— ABOUT THIS EXERCISE —
Which lines in the records below contain the word "plant"? Copy each one out.

— RECORDS SHOWN —

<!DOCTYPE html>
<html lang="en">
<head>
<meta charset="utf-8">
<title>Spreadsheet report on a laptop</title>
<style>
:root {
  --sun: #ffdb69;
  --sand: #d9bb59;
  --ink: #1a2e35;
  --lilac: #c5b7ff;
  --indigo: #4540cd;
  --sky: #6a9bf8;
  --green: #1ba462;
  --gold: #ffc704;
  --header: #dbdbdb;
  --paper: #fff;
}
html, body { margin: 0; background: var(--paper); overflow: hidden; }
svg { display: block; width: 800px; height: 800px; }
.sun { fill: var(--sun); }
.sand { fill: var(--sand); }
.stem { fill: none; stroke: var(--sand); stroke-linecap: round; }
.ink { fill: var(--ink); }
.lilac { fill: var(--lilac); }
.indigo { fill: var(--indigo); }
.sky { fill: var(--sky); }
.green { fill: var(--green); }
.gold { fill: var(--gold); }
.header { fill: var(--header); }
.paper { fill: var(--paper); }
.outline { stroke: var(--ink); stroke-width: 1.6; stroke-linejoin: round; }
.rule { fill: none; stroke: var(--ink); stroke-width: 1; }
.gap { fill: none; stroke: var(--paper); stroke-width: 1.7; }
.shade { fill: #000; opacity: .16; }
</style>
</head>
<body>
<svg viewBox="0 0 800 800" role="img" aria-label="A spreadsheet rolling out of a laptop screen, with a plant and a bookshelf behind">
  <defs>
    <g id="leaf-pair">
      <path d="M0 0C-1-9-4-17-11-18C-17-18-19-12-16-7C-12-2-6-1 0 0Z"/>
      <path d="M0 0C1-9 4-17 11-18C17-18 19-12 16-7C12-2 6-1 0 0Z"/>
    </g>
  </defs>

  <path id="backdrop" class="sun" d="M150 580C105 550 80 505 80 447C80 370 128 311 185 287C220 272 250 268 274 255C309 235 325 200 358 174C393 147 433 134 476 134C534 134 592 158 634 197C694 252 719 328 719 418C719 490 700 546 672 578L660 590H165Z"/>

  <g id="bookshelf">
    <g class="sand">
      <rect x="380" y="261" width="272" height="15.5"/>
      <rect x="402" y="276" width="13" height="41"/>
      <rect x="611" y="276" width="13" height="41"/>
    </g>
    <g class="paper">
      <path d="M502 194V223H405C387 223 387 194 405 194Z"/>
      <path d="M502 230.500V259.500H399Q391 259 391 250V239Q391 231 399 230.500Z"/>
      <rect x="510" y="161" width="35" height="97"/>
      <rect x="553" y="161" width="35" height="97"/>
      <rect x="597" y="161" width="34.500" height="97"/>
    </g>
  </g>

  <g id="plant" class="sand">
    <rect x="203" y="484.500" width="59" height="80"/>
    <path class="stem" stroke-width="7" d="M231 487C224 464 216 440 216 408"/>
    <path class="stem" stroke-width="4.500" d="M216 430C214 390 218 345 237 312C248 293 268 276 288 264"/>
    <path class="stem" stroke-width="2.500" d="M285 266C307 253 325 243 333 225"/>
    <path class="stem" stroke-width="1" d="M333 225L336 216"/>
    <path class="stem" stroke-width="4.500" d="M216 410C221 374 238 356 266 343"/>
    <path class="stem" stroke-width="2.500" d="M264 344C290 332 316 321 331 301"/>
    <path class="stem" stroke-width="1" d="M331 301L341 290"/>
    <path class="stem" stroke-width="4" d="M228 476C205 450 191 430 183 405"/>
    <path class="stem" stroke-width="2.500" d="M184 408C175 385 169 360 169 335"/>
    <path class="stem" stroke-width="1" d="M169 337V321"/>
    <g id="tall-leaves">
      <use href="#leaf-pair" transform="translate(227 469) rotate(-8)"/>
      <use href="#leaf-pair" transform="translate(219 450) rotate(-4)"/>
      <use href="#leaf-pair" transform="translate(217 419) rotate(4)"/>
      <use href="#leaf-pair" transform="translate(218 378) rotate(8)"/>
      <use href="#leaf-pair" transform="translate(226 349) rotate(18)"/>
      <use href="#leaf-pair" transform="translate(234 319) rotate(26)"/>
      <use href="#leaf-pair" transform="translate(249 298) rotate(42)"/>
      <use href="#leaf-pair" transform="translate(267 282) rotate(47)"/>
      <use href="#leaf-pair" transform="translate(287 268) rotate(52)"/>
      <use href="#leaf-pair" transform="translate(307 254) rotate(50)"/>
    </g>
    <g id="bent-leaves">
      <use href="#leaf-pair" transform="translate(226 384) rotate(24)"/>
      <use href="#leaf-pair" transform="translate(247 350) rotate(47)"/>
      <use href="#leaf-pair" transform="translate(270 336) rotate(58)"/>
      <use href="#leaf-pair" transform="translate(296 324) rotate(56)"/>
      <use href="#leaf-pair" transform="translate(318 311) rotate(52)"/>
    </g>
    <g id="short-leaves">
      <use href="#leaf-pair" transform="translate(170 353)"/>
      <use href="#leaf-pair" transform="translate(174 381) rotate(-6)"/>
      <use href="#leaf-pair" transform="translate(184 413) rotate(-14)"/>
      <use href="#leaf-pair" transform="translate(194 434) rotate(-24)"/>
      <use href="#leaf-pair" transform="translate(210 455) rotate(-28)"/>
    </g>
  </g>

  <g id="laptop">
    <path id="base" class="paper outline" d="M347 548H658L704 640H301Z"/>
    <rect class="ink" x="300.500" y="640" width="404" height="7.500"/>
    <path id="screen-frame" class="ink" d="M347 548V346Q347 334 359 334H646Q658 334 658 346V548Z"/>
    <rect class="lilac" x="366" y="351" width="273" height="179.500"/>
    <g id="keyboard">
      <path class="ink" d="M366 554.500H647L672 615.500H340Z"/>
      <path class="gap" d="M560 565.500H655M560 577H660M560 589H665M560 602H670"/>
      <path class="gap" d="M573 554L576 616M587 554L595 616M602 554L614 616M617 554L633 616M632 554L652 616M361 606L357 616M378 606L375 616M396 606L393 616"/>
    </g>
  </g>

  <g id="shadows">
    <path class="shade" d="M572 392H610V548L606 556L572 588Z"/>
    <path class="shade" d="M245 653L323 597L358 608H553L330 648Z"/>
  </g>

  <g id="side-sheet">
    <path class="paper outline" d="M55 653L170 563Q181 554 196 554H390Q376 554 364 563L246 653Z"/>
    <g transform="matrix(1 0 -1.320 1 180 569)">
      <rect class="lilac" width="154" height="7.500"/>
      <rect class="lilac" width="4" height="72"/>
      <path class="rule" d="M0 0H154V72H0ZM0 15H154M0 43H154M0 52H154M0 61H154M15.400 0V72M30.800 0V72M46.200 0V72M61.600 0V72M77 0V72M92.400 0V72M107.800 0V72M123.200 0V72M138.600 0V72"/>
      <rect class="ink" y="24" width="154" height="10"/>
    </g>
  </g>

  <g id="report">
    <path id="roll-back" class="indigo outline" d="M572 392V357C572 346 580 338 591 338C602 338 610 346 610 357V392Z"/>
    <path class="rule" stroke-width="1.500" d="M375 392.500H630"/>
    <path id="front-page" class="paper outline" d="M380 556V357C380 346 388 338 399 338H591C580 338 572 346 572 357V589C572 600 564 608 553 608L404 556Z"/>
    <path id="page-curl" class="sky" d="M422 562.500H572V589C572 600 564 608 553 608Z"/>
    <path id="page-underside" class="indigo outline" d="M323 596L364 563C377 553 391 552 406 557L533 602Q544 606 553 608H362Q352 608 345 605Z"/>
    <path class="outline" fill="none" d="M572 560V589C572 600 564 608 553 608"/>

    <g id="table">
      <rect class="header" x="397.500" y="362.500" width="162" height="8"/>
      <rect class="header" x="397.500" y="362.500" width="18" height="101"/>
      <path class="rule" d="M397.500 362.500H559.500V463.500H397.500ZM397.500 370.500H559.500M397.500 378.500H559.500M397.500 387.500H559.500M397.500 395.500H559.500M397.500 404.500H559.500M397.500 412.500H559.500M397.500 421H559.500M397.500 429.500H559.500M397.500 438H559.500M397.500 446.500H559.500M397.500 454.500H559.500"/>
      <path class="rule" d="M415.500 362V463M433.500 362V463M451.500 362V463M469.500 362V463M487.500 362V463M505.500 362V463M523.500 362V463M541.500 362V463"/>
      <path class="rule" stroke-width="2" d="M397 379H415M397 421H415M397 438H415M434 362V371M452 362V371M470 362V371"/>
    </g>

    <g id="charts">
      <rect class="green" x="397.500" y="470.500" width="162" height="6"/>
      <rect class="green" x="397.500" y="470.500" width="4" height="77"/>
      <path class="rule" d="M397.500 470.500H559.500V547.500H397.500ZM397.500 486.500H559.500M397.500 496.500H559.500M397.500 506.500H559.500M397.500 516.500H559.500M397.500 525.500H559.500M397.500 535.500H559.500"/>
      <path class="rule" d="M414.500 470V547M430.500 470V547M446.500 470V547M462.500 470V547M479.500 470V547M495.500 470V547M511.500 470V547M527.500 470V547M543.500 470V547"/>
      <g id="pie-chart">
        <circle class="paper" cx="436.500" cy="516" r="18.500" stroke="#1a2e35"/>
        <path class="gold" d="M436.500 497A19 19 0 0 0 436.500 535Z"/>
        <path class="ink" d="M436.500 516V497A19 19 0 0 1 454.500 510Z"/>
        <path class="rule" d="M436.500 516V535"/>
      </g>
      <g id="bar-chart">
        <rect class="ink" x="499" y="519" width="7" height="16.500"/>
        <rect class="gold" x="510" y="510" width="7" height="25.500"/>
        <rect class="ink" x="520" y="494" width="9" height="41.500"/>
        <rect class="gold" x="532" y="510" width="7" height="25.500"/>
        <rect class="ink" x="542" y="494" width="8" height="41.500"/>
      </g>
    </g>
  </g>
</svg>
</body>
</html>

— SOLUTION TO THIS EXERCISE —
<svg viewBox="0 0 800 800" role="img" aria-label="A spreadsheet rolling out of a laptop screen, with a plant and a bookshelf behind">
  <g id="plant" class="sand">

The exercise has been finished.